- _Directions for this task_: Every record below is to be restated word for word, and no picture is to be copied.

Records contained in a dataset
======
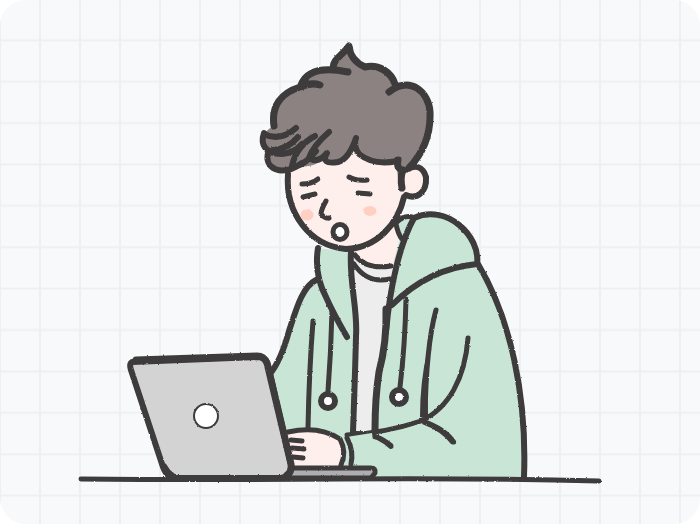
<!DOCTYPE html>
<html lang="en">
<head>
<meta charset="utf-8">
<title>Tired at the laptop</title>
<style>
:root {
  --page: #ffffff;
  --paper: #f8f9fb;
  --grid: #eeeff1;
  --ink: #3d3a3b;
  --hair: #8c8281;
  --skin: #ffefec;
  --blush: #ffd0c2;
  --hoodie: #c8e5d6;
  --shirt: #ededee;
  --laptop: #d3d3d4;
  --base: #aeaeb0;
  --white: #ffffff;
}
html, body { margin: 0; background: var(--page); }
body { width: 700px; height: 524px; overflow: hidden; }
svg { display: block; }
.paper { fill: var(--paper); }
.grid-line { fill: none; stroke: var(--grid); stroke-width: 2; }
.ink { stroke: var(--ink); stroke-width: 6; stroke-linecap: round; stroke-linejoin: round; fill: none; }
.thin { stroke-width: 5; }
.bold { stroke-width: 7; }
.solid { fill: var(--ink); }
.hair { fill: var(--hair); }
.skin { fill: var(--skin); }
.blush { fill: var(--blush); }
.hoodie { fill: var(--hoodie); }
.shirt { fill: var(--shirt); }
.laptop { fill: var(--laptop); }
.base { fill: var(--base); }
.white { fill: var(--white); }
</style>
</head>
<body>
<svg width="700" height="524" viewBox="0 0 700 524" role="img" aria-label="A tired young man in a green hoodie yawning at his laptop">
  <defs>
    <pattern id="grid" width="40" height="41.4" patternUnits="userSpaceOnUse" patternTransform="translate(20 20)">
      <path class="grid-line" d="M20 0V41.4M0 20.3H40"/>
    </pattern>
    <filter id="crayon" x="0" y="0" width="700" height="524" filterUnits="userSpaceOnUse">
      <feTurbulence type="fractalNoise" baseFrequency="0.35" numOctaves="2" seed="4" result="grain"/>
      <feDisplacementMap in="SourceGraphic" in2="grain" scale="2" xChannelSelector="R" yChannelSelector="G"/>
    </filter>
  </defs>

  <g id="notebook-paper">
    <rect class="paper" width="700" height="524" rx="26"/>
    <rect width="700" height="524" rx="26" fill="url(#grid)"/>
  </g>

  <g id="scene" filter="url(#crayon)">
    <g id="body">
      <path class="hoodie" d="M318 249L316 279C303 288 297 309 289 331Q281 360 268 374L292 478H525C527 396 511 319 478 263C479 240 459 211 427 213Q411 216 398 222L354 252Z"/>
      <path class="shirt" d="M351 251L395 240L391 306L376 380L373 433L353 432L357 330Z"/>
      <path class="skin" d="M354 244Q357 263 381 265L393 264L399 241L396 220Z"/>
      <path class="ink thin" d="M355 255Q366 270 391 266M354 264Q367 284 390 279"/>

      <g id="hood">
        <path class="hoodie" d="M396 222Q403 215 414 217L402 239Z"/>
        <path class="ink thin" d="M397 222Q404 215 412 217M396 224Q398 234 402 239"/>
        <path class="hoodie" d="M392 305C394 269 403 240 414 218C446 203 481 236 477 264C446 268 418 281 392 305Z"/>
        <path class="ink" d="M386 332C390 286 400 243 414 218C446 203 481 236 477 264C446 267 416 281 392 305"/>
        <path class="hoodie" d="M318 248C315 267 318 282 326 297Q333 313 347 337L356 318L351 252Z"/>
        <path class="ink" d="M318 248C315 267 318 282 326 297Q333 313 347 337"/>
      </g>

      <g id="hoodie-seams">
        <path class="ink" d="M478 264C511 319 527 397 524 477"/>
        <path class="ink" d="M316 280C302 287 296 310 289 331Q281 361 269 375"/>
        <path class="ink" d="M351 252C349 281 358 311 356 336Q355 377 353 432"/>
        <path class="ink bold" d="M386 309Q387 342 379 372Q375 398 375 430"/>
        <path class="ink thin" d="M313 321Q309 373 308 428"/>
        <path class="ink thin" d="M436 310Q426 346 425 418"/>
        <path class="solid" d="M427 352Q420 382 420 417L428 419Z"/>
        <path class="ink thin" d="M468 338C465 378 449 408 421 421Q385 433 347 435"/>
        <path class="solid" d="M353 431Q377 430 393 444Q395 449 390 449Q374 434 353 437Z"/>
        <path class="solid" d="M424 419Q447 427 456 441Q457 446 451 444Q441 431 422 424Z"/>
      </g>

      <g id="drawstrings">
        <path class="ink thin" d="M332 311Q331 352 328 391M406 299Q405 346 400 387"/>
        <circle class="ink white" cx="328" cy="401" r="7"/>
        <circle class="ink white" cx="399" cy="397" r="7"/>
      </g>
    </g>

    <g id="head">
      <path class="skin" d="M288 174C285 213 310 246 346 249C378 248 400 222 405 195Q427 202 427 181Q422 161 404 168L390 140H290Z"/>
      <path class="ink" d="M288 174C285 213 310 246 346 249C377 248 398 224 404 197"/>
      <path class="ink" d="M405 170Q421 161 426 177C427 192 417 200 406 195"/>
      <g id="hair">
        <path class="hair" d="M274 125C271 104 283 89 303 84C306 73 318 68 332 69C331 59 340 54 349 45C350 55 356 60 366 67C380 65 391 73 395 83C415 79 429 92 431 111C433 133 423 155 409 168C402 170 401 179 402 188Q396 178 397 161C379 165 363 160 354 149C344 161 336 165 322 160C311 169 301 166 292 166C278 174 267 169 270 155C260 151 262 140 264 133Z"/>
        <path class="ink bold" d="M320 85Q311 82 300 87C281 93 271 106 274 126M301 85C306 72 320 66 348 72M333 68C333 59 342 56 349 46C350 57 356 63 365 67C379 64 391 72 395 84M389 92C410 75 429 92 430 112C431 135 423 153 409 168"/>
        <path class="ink" d="M264 133C260 144 265 154 282 154Q294 153 302 144M268 153C264 168 281 178 302 163M298 137Q288 149 273 150M296 128Q280 142 264 134M315 136Q296 146 292 166Q302 168 316 151M329 132Q313 146 309 158Q318 164 327 153Q320 165 338 162Q349 159 356 138Q353 146 359 154Q374 166 397 161"/>
        <path class="ink bold" d="M398 160Q396 169 403 170Q400 177 402 188"/>
      </g>
      <g id="face">
        <ellipse class="blush" cx="307" cy="215" rx="6.5" ry="5.5"/>
        <ellipse class="blush" cx="370" cy="211" rx="6.5" ry="5"/>
        <path class="ink thin" d="M302 184Q312 184 318 179M349 177Q356 181 367 180M303 197L315 194M358 193L370 194M326 201Q321 210 321 214Q325 219 329 218"/>
        <ellipse class="ink thin white" cx="340" cy="232" rx="7" ry="7.5"/>
      </g>
    </g>

    <g id="hand">
      <path class="hoodie" d="M340 438L372 433L376 466H338Z"/>
      <path class="skin" d="M288 432Q319 425 340 438Q347 451 340 467L292 466Z"/>
      <path class="ink thin" d="M288 432Q319 425 340 439Q347 452 341 465M347 438Q354 451 351 464M291 440L302 441M292 448L304 449M293 457L303 458"/>
    </g>

    <g id="laptop">
      <path class="ink thin base" d="M292 468L371 468Q376 468 375 473L371 478H288Z"/>
      <path class="laptop" d="M136 360L259 356Q265 357 268 364L291 465Q292 478 278 478H176Q167 478 163 467L131 370Q129 361 136 360Z"/>
      <path class="ink" d="M132 362L259 357Q265 357 268 365L291 465Q292 477 280 478H176Q167 478 163 467L131 370Q129 364 132 362Z"/>
      <path class="ink bold" d="M136 360L257 356Q264 356 267 363L291 464Q292 472 287 475M164 467Q167 473 172 476"/>
      <circle id="lid-badge" class="ink white" style="stroke-width:2" cx="206" cy="416" r="12"/>
    </g>

    <path id="desk-edge" class="ink thin" d="M81 479Q200 480 340 479T599 481"/>
  </g>
</svg>
</body>
</html>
======
- _Task response_:
<!DOCTYPE html>
<html lang="en">
<head>
<meta charset="utf-8">
<title>Tired at the laptop</title>
<style>
:root {
  --page: #ffffff;
  --paper: #f8f9fb;
  --grid: #eeeff1;
  --ink: #3d3a3b;
  --hair: #8c8281;
  --skin: #ffefec;
  --blush: #ffd0c2;
  --hoodie: #c8e5d6;
  --shirt: #ededee;
  --laptop: #d3d3d4;
  --base: #aeaeb0;
  --white: #ffffff;
}
html, body { margin: 0; background: var(--page); }
body { width: 700px; height: 524px; overflow: hidden; }
svg { display: block; }
.paper { fill: var(--paper); }
.grid-line { fill: none; stroke: var(--grid); stroke-width: 2; }
.ink { stroke: var(--ink); stroke-width: 6; stroke-linecap: round; stroke-linejoin: round; fill: none; }
.thin { stroke-width: 5; }
.bold { stroke-width: 7; }
.solid { fill: var(--ink); }
.hair { fill: var(--hair); }
.skin { fill: var(--skin); }
.blush { fill: var(--blush); }
.hoodie { fill: var(--hoodie); }
.shirt { fill: var(--shirt); }
.laptop { fill: var(--laptop); }
.base { fill: var(--base); }
.white { fill: var(--white); }
</style>
</head>
<body>
<svg width="700" height="524" viewBox="0 0 700 524" role="img" aria-label="A tired young man in a green hoodie yawning at his laptop">
  <defs>
    <pattern id="grid" width="40" height="41.4" patternUnits="userSpaceOnUse" patternTransform="translate(20 20)">
      <path class="grid-line" d="M20 0V41.4M0 20.3H40"/>
    </pattern>
    <filter id="crayon" x="0" y="0" width="700" height="524" filterUnits="userSpaceOnUse">
      <feTurbulence type="fractalNoise" baseFrequency="0.35" numOctaves="2" seed="4" result="grain"/>
      <feDisplacementMap in="SourceGraphic" in2="grain" scale="2" xChannelSelector="R" yChannelSelector="G"/>
    </filter>
  </defs>

  <g id="notebook-paper">
    <rect class="paper" width="700" height="524" rx="26"/>
    <rect width="700" height="524" rx="26" fill="url(#grid)"/>
  </g>

  <g id="scene" filter="url(#crayon)">
    <g id="body">
      <path class="hoodie" d="M318 249L316 279C303 288 297 309 289 331Q281 360 268 374L292 478H525C527 396 511 319 478 263C479 240 459 211 427 213Q411 216 398 222L354 252Z"/>
      <path class="shirt" d="M351 251L395 240L391 306L376 380L373 433L353 432L357 330Z"/>
      <path class="skin" d="M354 244Q357 263 381 265L393 264L399 241L396 220Z"/>
      <path class="ink thin" d="M355 255Q366 270 391 266M354 264Q367 284 390 279"/>

      <g id="hood">
        <path class="hoodie" d="M396 222Q403 215 414 217L402 239Z"/>
        <path class="ink thin" d="M397 222Q404 215 412 217M396 224Q398 234 402 239"/>
        <path class="hoodie" d="M392 305C394 269 403 240 414 218C446 203 481 236 477 264C446 268 418 281 392 305Z"/>
        <path class="ink" d="M386 332C390 286 400 243 414 218C446 203 481 236 477 264C446 267 416 281 392 305"/>
        <path class="hoodie" d="M318 248C315 267 318 282 326 297Q333 313 347 337L356 318L351 252Z"/>
        <path class="ink" d="M318 248C315 267 318 282 326 297Q333 313 347 337"/>
      </g>

      <g id="hoodie-seams">
        <path class="ink" d="M478 264C511 319 527 397 524 477"/>
        <path class="ink" d="M316 280C302 287 296 310 289 331Q281 361 269 375"/>
        <path class="ink" d="M351 252C349 281 358 311 356 336Q355 377 353 432"/>
        <path class="ink bold" d="M386 309Q387 342 379 372Q375 398 375 430"/>
        <path class="ink thin" d="M313 321Q309 373 308 428"/>
        <path class="ink thin" d="M436 310Q426 346 425 418"/>
        <path class="solid" d="M427 352Q420 382 420 417L428 419Z"/>
        <path class="ink thin" d="M468 338C465 378 449 408 421 421Q385 433 347 435"/>
        <path class="solid" d="M353 431Q377 430 393 444Q395 449 390 449Q374 434 353 437Z"/>
        <path class="solid" d="M424 419Q447 427 456 441Q457 446 451 444Q441 431 422 424Z"/>
      </g>

      <g id="drawstrings">
        <path class="ink thin" d="M332 311Q331 352 328 391M406 299Q405 346 400 387"/>
        <circle class="ink white" cx="328" cy="401" r="7"/>
        <circle class="ink white" cx="399" cy="397" r="7"/>
      </g>
    </g>

    <g id="head">
      <path class="skin" d="M288 174C285 213 310 246 346 249C378 248 400 222 405 195Q427 202 427 181Q422 161 404 168L390 140H290Z"/>
      <path class="ink" d="M288 174C285 213 310 246 346 249C377 248 398 224 404 197"/>
      <path class="ink" d="M405 170Q421 161 426 177C427 192 417 200 406 195"/>
      <g id="hair">
        <path class="hair" d="M274 125C271 104 283 89 303 84C306 73 318 68 332 69C331 59 340 54 349 45C350 55 356 60 366 67C380 65 391 73 395 83C415 79 429 92 431 111C433 133 423 155 409 168C402 170 401 179 402 188Q396 178 397 161C379 165 363 160 354 149C344 161 336 165 322 160C311 169 301 166 292 166C278 174 267 169 270 155C260 151 262 140 264 133Z"/>
        <path class="ink bold" d="M320 85Q311 82 300 87C281 93 271 106 274 126M301 85C306 72 320 66 348 72M333 68C333 59 342 56 349 46C350 57 356 63 365 67C379 64 391 72 395 84M389 92C410 75 429 92 430 112C431 135 423 153 409 168"/>
        <path class="ink" d="M264 133C260 144 265 154 282 154Q294 153 302 144M268 153C264 168 281 178 302 163M298 137Q288 149 273 150M296 128Q280 142 264 134M315 136Q296 146 292 166Q302 168 316 151M329 132Q313 146 309 158Q318 164 327 153Q320 165 338 162Q349 159 356 138Q353 146 359 154Q374 166 397 161"/>
        <path class="ink bold" d="M398 160Q396 169 403 170Q400 177 402 188"/>
      </g>
      <g id="face">
        <ellipse class="blush" cx="307" cy="215" rx="6.5" ry="5.5"/>
        <ellipse class="blush" cx="370" cy="211" rx="6.5" ry="5"/>
        <path class="ink thin" d="M302 184Q312 184 318 179M349 177Q356 181 367 180M303 197L315 194M358 193L370 194M326 201Q321 210 321 214Q325 219 329 218"/>
        <ellipse class="ink thin white" cx="340" cy="232" rx="7" ry="7.5"/>
      </g>
    </g>

    <g id="hand">
      <path class="hoodie" d="M340 438L372 433L376 466H338Z"/>
      <path class="skin" d="M288 432Q319 425 340 438Q347 451 340 467L292 466Z"/>
      <path class="ink thin" d="M288 432Q319 425 340 439Q347 452 341 465M347 438Q354 451 351 464M291 440L302 441M292 448L304 449M293 457L303 458"/>
    </g>

    <g id="laptop">
      <path class="ink thin base" d="M292 468L371 468Q376 468 375 473L371 478H288Z"/>
      <path class="laptop" d="M136 360L259 356Q265 357 268 364L291 465Q292 478 278 478H176Q167 478 163 467L131 370Q129 361 136 360Z"/>
      <path class="ink" d="M132 362L259 357Q265 357 268 365L291 465Q292 477 280 478H176Q167 478 163 467L131 370Q129 364 132 362Z"/>
      <path class="ink bold" d="M136 360L257 356Q264 356 267 363L291 464Q292 472 287 475M164 467Q167 473 172 476"/>
      <circle id="lid-badge" class="ink white" style="stroke-width:2" cx="206" cy="416" r="12"/>
    </g>

    <path id="desk-edge" class="ink thin" d="M81 479Q200 480 340 479T599 481"/>
  </g>
</svg>
</body>
</html>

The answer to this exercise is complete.